Ronald was born on 09/10/1919 and baptised at St John sub Castro on 02/11/1919, the son of Harry and Elizabeth Ann Breeds, nee Bull. At this stage little is known about Ronald’s early life, but his mother died in early 1939. According to the census his parents had lived at various addresses in Lewes: ‘behind the White Harte’; 12 Green Wall; 15 St John’s Terrace; and by 1939, 49 St John Street.
His father also had a variety of jobs: a railway platelayer, general labourer, and in 1939 a horse driver for the Borough Council.
The 1939 register lists Ronald living with his widowed father and younger brother Frank. Ronald was a milk roundsman working for Uridges of Southover.

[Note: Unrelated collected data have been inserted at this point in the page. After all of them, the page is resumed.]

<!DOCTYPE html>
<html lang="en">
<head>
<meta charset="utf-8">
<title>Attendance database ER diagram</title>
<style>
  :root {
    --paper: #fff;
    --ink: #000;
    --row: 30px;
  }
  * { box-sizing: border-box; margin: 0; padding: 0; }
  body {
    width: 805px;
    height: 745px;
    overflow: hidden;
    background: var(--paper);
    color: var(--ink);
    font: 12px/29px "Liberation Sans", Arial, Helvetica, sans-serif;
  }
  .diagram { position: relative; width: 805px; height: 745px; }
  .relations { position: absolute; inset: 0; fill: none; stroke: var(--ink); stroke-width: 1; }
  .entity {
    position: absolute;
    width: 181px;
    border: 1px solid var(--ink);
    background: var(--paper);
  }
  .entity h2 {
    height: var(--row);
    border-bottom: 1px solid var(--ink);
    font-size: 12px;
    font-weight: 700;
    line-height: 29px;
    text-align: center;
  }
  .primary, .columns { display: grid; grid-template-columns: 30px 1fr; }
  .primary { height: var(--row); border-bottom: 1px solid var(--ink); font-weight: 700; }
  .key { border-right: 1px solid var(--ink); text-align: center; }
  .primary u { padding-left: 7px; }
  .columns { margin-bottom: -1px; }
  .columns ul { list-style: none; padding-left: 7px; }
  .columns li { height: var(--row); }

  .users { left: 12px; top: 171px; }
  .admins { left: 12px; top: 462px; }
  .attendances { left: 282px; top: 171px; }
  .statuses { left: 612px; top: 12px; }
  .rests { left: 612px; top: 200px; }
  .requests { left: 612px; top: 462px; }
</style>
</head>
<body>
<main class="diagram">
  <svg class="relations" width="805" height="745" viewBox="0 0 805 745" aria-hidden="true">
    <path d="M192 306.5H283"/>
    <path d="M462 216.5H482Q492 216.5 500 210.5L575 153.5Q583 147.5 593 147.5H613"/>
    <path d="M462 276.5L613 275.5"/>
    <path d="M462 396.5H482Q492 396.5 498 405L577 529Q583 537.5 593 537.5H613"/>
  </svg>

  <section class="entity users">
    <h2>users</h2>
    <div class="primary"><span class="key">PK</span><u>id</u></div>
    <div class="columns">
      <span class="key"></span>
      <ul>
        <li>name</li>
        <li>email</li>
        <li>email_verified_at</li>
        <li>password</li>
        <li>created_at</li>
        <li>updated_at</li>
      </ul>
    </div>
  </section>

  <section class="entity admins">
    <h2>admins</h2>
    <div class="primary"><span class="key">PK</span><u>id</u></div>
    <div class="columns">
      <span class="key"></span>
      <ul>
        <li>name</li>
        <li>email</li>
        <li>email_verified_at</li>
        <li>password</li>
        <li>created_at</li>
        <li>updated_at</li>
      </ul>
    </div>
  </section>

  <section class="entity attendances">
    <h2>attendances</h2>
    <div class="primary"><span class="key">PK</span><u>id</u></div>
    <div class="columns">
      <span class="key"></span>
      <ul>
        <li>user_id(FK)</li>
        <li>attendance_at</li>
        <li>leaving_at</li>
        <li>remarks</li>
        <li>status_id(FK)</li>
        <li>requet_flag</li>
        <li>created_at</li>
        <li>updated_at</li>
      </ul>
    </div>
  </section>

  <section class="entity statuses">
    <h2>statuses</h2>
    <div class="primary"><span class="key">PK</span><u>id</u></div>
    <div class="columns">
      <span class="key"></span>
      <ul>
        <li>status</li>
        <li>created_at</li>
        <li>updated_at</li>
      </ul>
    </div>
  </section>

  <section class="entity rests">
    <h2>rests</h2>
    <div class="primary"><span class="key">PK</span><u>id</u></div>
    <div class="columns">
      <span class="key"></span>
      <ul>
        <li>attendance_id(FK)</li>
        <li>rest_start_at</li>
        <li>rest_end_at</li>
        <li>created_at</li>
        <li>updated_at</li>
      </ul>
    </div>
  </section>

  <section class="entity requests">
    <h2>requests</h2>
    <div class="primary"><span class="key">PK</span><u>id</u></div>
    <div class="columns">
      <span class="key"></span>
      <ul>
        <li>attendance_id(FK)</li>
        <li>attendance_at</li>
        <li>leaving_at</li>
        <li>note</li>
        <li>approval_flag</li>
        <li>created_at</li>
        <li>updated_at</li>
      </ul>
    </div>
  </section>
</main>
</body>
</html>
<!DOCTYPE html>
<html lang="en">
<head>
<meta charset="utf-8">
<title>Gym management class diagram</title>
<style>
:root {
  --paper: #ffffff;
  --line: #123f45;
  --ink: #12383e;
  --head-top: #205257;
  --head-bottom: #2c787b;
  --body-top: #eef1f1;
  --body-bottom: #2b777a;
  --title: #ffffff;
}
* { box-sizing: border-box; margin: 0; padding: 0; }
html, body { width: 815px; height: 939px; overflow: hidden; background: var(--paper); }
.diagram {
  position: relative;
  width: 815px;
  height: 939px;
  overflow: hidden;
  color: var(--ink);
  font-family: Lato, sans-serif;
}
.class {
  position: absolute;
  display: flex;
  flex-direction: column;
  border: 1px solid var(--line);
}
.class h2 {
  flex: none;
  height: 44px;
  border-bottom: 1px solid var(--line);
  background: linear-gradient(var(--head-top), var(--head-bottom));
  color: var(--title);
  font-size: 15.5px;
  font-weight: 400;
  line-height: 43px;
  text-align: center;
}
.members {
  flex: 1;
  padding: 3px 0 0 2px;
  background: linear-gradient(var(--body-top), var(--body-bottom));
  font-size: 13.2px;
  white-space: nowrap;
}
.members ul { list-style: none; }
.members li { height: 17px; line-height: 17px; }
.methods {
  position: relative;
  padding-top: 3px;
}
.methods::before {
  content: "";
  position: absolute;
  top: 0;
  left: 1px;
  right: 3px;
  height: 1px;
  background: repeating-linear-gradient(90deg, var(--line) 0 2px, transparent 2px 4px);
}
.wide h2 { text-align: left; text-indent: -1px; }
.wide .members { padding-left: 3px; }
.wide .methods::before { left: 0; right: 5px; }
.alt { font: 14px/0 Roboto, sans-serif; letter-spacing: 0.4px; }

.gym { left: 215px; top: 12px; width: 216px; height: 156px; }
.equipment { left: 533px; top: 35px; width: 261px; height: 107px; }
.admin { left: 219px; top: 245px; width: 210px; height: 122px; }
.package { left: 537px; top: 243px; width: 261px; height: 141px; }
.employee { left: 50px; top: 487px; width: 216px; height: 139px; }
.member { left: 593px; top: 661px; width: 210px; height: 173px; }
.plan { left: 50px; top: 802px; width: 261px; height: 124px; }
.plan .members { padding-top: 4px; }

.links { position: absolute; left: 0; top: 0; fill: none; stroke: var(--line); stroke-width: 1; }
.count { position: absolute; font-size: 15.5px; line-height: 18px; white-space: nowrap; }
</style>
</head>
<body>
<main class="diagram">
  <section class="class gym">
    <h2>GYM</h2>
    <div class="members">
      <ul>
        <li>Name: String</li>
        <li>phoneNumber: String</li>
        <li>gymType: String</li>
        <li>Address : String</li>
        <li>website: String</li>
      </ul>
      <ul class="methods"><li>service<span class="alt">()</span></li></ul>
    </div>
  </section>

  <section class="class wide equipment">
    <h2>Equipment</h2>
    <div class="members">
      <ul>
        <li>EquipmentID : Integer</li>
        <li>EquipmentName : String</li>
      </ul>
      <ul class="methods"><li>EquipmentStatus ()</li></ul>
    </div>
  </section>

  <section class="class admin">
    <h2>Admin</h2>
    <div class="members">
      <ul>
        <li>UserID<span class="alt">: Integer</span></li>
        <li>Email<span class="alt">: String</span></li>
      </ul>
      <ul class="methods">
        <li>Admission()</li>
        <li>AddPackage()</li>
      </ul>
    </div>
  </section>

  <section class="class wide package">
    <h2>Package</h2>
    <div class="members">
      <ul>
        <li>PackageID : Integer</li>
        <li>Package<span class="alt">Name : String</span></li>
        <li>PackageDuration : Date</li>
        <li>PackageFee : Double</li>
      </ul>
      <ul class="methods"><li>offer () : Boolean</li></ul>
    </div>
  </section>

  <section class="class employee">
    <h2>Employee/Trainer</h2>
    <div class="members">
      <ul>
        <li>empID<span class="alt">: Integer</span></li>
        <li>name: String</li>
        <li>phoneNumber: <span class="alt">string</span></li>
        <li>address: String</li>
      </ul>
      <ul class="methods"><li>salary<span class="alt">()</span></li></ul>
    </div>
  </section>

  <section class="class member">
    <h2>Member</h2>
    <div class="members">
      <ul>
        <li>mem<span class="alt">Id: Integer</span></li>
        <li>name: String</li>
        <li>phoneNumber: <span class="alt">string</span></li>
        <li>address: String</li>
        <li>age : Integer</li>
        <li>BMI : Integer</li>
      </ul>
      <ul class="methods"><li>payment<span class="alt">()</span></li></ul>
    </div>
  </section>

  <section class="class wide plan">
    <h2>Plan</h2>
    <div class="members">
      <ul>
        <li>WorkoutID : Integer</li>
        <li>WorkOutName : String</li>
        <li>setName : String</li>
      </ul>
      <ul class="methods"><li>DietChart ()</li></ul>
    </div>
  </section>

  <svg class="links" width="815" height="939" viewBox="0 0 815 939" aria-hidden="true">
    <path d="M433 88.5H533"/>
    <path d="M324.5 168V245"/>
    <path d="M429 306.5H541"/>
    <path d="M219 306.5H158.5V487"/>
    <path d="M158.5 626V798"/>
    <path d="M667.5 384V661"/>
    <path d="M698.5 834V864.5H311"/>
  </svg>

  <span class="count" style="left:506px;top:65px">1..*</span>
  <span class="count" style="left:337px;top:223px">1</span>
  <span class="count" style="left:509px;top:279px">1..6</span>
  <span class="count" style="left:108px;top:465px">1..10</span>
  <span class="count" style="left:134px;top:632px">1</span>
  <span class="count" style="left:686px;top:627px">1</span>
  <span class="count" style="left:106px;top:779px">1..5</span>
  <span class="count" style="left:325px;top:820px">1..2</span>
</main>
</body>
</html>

Information on Ronald’s army career is also sparse. It is known that he was a private in the 4th Battalion the Royal Sussex Regiment, with the number 6403035. The 4th Battalion was a territorial force initially used for civil defence, but in 1940 they were combined with the 2nd and 5th Battalions and sent to France as part of the British Expeditionary Force (BEF), being based on the French/Belgian border. Suffering heavy losses they were evacuated from Dunkirk and continued their civil defence duties in the UK.
In May 1942 they were sent to North Africa and were involved in the battle of Alam el Haifa. Ronald was reported missing during the battle, and subsequently his presumed date of death was given as 28/10/1942.
He has no known grave and is remembered on the Alamein Memorial on column 61.
Ronald is also remembered, with all Royal Sussex Regiment soldiers who have fallen, in St George’s Chapel in Chichester Cathedral, and additionally on the St John sub Castro Memorial and the Lewes War Memorial.
By the date of his death Ronald’s father had moved to Seaford but his paternal uncle still lived in the St John sub Castro area of Lewes.